How to fix legacy software storage issues, availability and budget

In this 3-part series, we talk about the ten most common data storage pain points in large enterprise environments and explain several ways to overcome them. In Part 1, we explained how data storage pain can be assessed using the same universal pain scale that medical professionals use to determine patient treatment. Then we discussed each of the first three problems in the top ten: storage capacity, performance and scalability.

Dealing with legacy software, lack of availability and storage budget issues.

1. problems with legacy software - outdated systems affect user performance.

Contrary to what they may tell you, large incumbent storage vendors are not risk free. Large legacy code bases are often full of untested code and lurking problems. Support is difficult to scale. These two things combined can lead to frustrating support engagements with these vendors.

Of course, you want to highly value customer support - if you have tight deadlines or large data sets, look at their track record of helping resolve issues with other customers.

Less obviously, you should examine the technical organization. Do they use modern software development techniques? How do they feel about testing? How do they publish software? What is their track record for releases? This should play a bigger role in the minds of storage decision makers than it currently does. Storage is a long-term relationship, and engineering is an important factor in the value of that relationship in the future.

Don't be afraid to investigate software development at your storage vendors. Talk to existing customers about how accurate the engineering roadmap has been and how good the release record is. Talk to executives about vision and direction.

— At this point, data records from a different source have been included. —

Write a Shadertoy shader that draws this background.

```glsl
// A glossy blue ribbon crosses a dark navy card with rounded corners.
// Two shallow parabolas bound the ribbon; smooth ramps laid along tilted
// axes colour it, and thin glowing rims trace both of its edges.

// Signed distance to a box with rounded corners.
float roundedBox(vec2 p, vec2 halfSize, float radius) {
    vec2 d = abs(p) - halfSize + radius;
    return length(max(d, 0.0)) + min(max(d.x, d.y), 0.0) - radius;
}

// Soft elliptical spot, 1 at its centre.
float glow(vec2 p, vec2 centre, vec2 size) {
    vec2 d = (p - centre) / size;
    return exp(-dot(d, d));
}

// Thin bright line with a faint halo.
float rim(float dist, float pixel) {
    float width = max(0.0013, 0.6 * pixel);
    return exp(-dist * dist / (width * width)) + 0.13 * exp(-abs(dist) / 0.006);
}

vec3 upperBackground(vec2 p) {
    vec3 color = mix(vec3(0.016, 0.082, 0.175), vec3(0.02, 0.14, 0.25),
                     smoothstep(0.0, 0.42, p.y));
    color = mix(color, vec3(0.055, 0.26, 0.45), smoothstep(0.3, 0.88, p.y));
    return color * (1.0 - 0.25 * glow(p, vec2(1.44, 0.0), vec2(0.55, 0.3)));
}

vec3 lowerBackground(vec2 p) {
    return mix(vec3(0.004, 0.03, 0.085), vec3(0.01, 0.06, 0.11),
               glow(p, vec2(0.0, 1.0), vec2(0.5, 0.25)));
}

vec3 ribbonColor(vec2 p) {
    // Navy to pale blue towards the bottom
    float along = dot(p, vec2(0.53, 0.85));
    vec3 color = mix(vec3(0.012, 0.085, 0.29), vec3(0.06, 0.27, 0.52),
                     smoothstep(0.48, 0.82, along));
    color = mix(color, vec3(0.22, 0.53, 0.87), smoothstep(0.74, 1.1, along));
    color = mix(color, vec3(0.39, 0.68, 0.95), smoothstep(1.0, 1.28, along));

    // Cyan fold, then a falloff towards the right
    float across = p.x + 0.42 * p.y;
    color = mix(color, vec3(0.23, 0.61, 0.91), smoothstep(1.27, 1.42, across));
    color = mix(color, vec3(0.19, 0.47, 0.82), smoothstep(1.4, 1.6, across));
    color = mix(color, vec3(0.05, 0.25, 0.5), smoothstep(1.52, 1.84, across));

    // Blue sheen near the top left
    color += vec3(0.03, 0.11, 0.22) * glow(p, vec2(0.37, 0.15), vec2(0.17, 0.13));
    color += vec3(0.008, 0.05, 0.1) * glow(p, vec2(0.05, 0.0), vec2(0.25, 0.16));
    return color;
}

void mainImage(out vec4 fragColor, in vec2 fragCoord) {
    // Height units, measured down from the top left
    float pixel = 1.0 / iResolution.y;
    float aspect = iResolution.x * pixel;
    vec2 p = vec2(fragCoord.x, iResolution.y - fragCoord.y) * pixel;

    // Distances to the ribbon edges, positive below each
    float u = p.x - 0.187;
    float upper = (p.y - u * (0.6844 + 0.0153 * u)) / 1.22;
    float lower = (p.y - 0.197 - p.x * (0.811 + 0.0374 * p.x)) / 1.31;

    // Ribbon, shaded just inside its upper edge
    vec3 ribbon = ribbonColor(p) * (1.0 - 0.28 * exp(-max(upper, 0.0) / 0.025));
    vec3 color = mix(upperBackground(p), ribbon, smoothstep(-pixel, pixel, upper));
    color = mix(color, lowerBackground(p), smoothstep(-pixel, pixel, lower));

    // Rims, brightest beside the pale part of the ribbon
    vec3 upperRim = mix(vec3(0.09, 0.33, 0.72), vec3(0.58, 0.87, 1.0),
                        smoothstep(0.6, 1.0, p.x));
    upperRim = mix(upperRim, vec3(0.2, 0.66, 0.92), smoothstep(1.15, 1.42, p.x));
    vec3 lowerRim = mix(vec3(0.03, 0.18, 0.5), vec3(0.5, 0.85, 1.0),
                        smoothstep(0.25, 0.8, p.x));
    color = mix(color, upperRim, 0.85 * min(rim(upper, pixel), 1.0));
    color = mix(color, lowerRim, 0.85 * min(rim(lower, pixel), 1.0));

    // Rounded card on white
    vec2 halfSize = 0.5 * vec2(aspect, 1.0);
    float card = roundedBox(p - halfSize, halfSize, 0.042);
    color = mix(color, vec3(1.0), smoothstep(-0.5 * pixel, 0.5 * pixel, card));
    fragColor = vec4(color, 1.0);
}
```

Measure your projected needs against the vendor's roadmap. You will put your crown jewels on the storage system you buy, and that system will be around for a long time. Your chosen vendors need to be moving in the same direction as you.

2. storage availability issues - storage is not resilient and occasionally fails, impacting productivity.

When data is not available, work stops. There is a work stoppage, and this is even more true if you have a large team of creatives or technicians who are blocked by unavailable storage.

With a monolithic system, availability can be tricky. You often have to buy two systems and then add a software layer that can move a workload between them in case of failure. You should carefully consider the cost of adding redundancy to a monolithic system and make sure the insurance policy is worth it.

If your downtime costs are very high, it may be worth buying two systems for redundancy reasons alone. However, if your downtime costs are flexible or low, the extra system may not be worth it - so think about that when considering a backup.

Another option, a compromise of sorts, is to look for a solution with a higher-value service contract with larger SLAs. With a scale-out system, a single node failure won't cause the entire system to fail, so you have some protection in the architecture - but a cluster can still fail due to a network problem. In either case, you have a backup for recovery and business continuity. There's always a lot of value in buying two.

3. memory budget hurts - memory is always too expensive.

As we all know, money is not infinite and storage is not free, and even "free" software requires hardware and engineers to run it. Storage capacity comes at a cost, and that cost is always considered too expensive. Too often I find that people get stuck on dollars per capacity and ignore other important things, such as dollars per end-to-end, dollars per iops, startup costs, or data center load (accumulation of technical debt). Below are some suggestions to help you manage and control storage costs.

Use the right storage technology for your workflow. Using flash when you don't need it is a waste of money. Using disk storage when you need flash just doesn't work. Consider hybrid storage systems that intelligently combine flash and disk, as they will help you on both the performance and budget axes.

With that in mind, use the cloud where appropriate. it's not a panacea. It's unlikely that a stationary workload will result in cost savings if you move it to the cloud. However, a very heavy workload or a very occasional workload may benefit the bottom line if you can use a public cloud or hybrid cloud system.

You'll want to engage integrators or VARs - they spend a lot of time talking to vendors and understanding the market, and can add value if you are evaluating storage systems or complete workflow solutions. Don't stand for VARs that don't add value!

You will begin a buying process based on your previous storage experience, and things have changed dramatically - what you knew about storage a year ago probably doesn't apply today. Do your due diligence if you are planning a new storage purchase or facility expansion.

Look at the storage efficiency of modern file systems: Software optimized to store more in less rack space and use less power - helps reduce costs while running a greener data center.